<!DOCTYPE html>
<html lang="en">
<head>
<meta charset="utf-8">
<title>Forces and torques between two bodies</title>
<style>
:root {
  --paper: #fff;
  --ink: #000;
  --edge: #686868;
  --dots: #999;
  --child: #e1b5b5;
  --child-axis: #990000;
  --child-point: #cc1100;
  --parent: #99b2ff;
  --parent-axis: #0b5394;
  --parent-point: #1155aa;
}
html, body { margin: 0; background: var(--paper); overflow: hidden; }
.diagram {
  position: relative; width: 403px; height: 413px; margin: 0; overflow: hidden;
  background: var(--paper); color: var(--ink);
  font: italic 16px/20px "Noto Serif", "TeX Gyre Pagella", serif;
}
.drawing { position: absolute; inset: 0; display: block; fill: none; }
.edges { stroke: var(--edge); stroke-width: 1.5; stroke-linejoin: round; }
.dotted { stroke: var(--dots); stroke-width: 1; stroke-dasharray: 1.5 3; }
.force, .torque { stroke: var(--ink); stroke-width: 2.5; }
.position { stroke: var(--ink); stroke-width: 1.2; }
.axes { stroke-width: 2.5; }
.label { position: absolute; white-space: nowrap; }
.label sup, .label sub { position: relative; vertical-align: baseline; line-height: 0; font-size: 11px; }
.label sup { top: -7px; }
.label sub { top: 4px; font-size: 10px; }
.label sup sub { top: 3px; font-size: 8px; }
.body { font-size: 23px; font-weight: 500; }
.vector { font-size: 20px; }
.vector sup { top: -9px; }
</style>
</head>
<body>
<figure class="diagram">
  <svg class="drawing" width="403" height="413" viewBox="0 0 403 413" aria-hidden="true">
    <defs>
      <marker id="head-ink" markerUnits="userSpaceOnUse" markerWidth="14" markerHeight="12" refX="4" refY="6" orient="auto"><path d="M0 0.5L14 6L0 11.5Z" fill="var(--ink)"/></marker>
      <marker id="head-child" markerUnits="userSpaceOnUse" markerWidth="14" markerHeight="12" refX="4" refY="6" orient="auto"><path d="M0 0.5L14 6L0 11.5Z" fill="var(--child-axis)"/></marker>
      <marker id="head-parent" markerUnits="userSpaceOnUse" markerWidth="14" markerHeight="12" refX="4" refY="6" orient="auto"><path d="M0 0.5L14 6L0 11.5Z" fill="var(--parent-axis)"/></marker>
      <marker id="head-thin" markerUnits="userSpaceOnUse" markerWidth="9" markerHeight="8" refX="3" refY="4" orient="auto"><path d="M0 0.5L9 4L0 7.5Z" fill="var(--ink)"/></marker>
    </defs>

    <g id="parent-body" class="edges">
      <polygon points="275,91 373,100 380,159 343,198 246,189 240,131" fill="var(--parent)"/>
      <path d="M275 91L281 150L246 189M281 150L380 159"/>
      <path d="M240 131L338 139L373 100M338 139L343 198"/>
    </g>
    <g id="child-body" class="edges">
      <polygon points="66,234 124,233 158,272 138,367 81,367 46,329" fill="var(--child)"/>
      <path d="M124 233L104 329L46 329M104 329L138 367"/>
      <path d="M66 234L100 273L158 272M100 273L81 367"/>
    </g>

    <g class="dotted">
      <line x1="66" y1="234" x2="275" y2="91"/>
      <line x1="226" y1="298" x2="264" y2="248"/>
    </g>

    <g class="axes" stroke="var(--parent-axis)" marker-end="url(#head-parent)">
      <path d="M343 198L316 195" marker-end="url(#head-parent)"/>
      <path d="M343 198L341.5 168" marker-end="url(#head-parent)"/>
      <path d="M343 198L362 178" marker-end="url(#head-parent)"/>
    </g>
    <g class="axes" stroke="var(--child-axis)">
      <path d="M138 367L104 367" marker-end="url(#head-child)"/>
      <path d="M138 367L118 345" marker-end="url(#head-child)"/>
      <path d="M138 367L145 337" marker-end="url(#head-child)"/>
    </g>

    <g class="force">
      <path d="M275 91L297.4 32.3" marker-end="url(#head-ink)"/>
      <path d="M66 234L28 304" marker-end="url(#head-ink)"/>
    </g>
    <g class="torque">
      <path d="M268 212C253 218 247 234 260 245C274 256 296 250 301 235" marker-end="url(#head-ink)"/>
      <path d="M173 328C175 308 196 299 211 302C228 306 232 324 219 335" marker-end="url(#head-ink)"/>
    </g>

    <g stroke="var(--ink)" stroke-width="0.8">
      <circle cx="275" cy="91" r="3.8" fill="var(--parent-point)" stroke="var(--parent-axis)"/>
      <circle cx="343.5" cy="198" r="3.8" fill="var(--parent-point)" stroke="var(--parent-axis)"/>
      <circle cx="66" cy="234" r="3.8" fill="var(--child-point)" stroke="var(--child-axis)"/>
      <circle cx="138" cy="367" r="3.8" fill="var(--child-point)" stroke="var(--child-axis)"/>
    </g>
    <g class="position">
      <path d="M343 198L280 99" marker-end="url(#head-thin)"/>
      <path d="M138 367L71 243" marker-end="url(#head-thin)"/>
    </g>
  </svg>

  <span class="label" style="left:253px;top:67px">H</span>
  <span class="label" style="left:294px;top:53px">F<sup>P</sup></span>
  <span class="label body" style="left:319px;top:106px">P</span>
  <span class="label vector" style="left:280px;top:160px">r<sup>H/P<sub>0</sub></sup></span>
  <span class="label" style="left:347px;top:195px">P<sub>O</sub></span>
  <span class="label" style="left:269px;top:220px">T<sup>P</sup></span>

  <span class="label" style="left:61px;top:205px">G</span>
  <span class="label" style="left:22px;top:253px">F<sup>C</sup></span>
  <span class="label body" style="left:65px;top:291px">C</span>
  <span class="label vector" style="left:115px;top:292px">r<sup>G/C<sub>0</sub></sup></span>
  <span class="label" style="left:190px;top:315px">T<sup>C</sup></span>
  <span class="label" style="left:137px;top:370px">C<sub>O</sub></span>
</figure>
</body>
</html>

==================================================

■ Task goal ■
Once you have read the entries, write them all out again exactly.

■ Task output ■
<!DOCTYPE html>
<html lang="en">
<head>
<meta charset="utf-8">
<title>Forces and torques between two bodies</title>
<style>
:root {
  --paper: #fff;
  --ink: #000;
  --edge: #686868;
  --dots: #999;
  --child: #e1b5b5;
  --child-axis: #990000;
  --child-point: #cc1100;
  --parent: #99b2ff;
  --parent-axis: #0b5394;
  --parent-point: #1155aa;
}
html, body { margin: 0; background: var(--paper); overflow: hidden; }
.diagram {
  position: relative; width: 403px; height: 413px; margin: 0; overflow: hidden;
  background: var(--paper); color: var(--ink);
  font: italic 16px/20px "Noto Serif", "TeX Gyre Pagella", serif;
}
.drawing { position: absolute; inset: 0; display: block; fill: none; }
.edges { stroke: var(--edge); stroke-width: 1.5; stroke-linejoin: round; }
.dotted { stroke: var(--dots); stroke-width: 1; stroke-dasharray: 1.5 3; }
.force, .torque { stroke: var(--ink); stroke-width: 2.5; }
.position { stroke: var(--ink); stroke-width: 1.2; }
.axes { stroke-width: 2.5; }
.label { position: absolute; white-space: nowrap; }
.label sup, .label sub { position: relative; vertical-align: baseline; line-height: 0; font-size: 11px; }
.label sup { top: -7px; }
.label sub { top: 4px; font-size: 10px; }
.label sup sub { top: 3px; font-size: 8px; }
.body { font-size: 23px; font-weight: 500; }
.vector { font-size: 20px; }
.vector sup { top: -9px; }
</style>
</head>
<body>
<figure class="diagram">
  <svg class="drawing" width="403" height="413" viewBox="0 0 403 413" aria-hidden="true">
    <defs>
      <marker id="head-ink" markerUnits="userSpaceOnUse" markerWidth="14" markerHeight="12" refX="4" refY="6" orient="auto"><path d="M0 0.5L14 6L0 11.5Z" fill="var(--ink)"/></marker>
      <marker id="head-child" markerUnits="userSpaceOnUse" markerWidth="14" markerHeight="12" refX="4" refY="6" orient="auto"><path d="M0 0.5L14 6L0 11.5Z" fill="var(--child-axis)"/></marker>
      <marker id="head-parent" markerUnits="userSpaceOnUse" markerWidth="14" markerHeight="12" refX="4" refY="6" orient="auto"><path d="M0 0.5L14 6L0 11.5Z" fill="var(--parent-axis)"/></marker>
      <marker id="head-thin" markerUnits="userSpaceOnUse" markerWidth="9" markerHeight="8" refX="3" refY="4" orient="auto"><path d="M0 0.5L9 4L0 7.5Z" fill="var(--ink)"/></marker>
    </defs>

    <g id="parent-body" class="edges">
      <polygon points="275,91 373,100 380,159 343,198 246,189 240,131" fill="var(--parent)"/>
      <path d="M275 91L281 150L246 189M281 150L380 159"/>
      <path d="M240 131L338 139L373 100M338 139L343 198"/>
    </g>
    <g id="child-body" class="edges">
      <polygon points="66,234 124,233 158,272 138,367 81,367 46,329" fill="var(--child)"/>
      <path d="M124 233L104 329L46 329M104 329L138 367"/>
      <path d="M66 234L100 273L158 272M100 273L81 367"/>
    </g>

    <g class="dotted">
      <line x1="66" y1="234" x2="275" y2="91"/>
      <line x1="226" y1="298" x2="264" y2="248"/>
    </g>

    <g class="axes" stroke="var(--parent-axis)" marker-end="url(#head-parent)">
      <path d="M343 198L316 195" marker-end="url(#head-parent)"/>
      <path d="M343 198L341.5 168" marker-end="url(#head-parent)"/>
      <path d="M343 198L362 178" marker-end="url(#head-parent)"/>
    </g>
    <g class="axes" stroke="var(--child-axis)">
      <path d="M138 367L104 367" marker-end="url(#head-child)"/>
      <path d="M138 367L118 345" marker-end="url(#head-child)"/>
      <path d="M138 367L145 337" marker-end="url(#head-child)"/>
    </g>

    <g class="force">
      <path d="M275 91L297.4 32.3" marker-end="url(#head-ink)"/>
      <path d="M66 234L28 304" marker-end="url(#head-ink)"/>
    </g>
    <g class="torque">
      <path d="M268 212C253 218 247 234 260 245C274 256 296 250 301 235" marker-end="url(#head-ink)"/>
      <path d="M173 328C175 308 196 299 211 302C228 306 232 324 219 335" marker-end="url(#head-ink)"/>
    </g>

    <g stroke="var(--ink)" stroke-width="0.8">
      <circle cx="275" cy="91" r="3.8" fill="var(--parent-point)" stroke="var(--parent-axis)"/>
      <circle cx="343.5" cy="198" r="3.8" fill="var(--parent-point)" stroke="var(--parent-axis)"/>
      <circle cx="66" cy="234" r="3.8" fill="var(--child-point)" stroke="var(--child-axis)"/>
      <circle cx="138" cy="367" r="3.8" fill="var(--child-point)" stroke="var(--child-axis)"/>
    </g>
    <g class="position">
      <path d="M343 198L280 99" marker-end="url(#head-thin)"/>
      <path d="M138 367L71 243" marker-end="url(#head-thin)"/>
    </g>
  </svg>

  <span class="label" style="left:253px;top:67px">H</span>
  <span class="label" style="left:294px;top:53px">F<sup>P</sup></span>
  <span class="label body" style="left:319px;top:106px">P</span>
  <span class="label vector" style="left:280px;top:160px">r<sup>H/P<sub>0</sub></sup></span>
  <span class="label" style="left:347px;top:195px">P<sub>O</sub></span>
  <span class="label" style="left:269px;top:220px">T<sup>P</sup></span>

  <span class="label" style="left:61px;top:205px">G</span>
  <span class="label" style="left:22px;top:253px">F<sup>C</sup></span>
  <span class="label body" style="left:65px;top:291px">C</span>
  <span class="label vector" style="left:115px;top:292px">r<sup>G/C<sub>0</sub></sup></span>
  <span class="label" style="left:190px;top:315px">T<sup>C</sup></span>
  <span class="label" style="left:137px;top:370px">C<sub>O</sub></span>
</figure>
</body>
</html>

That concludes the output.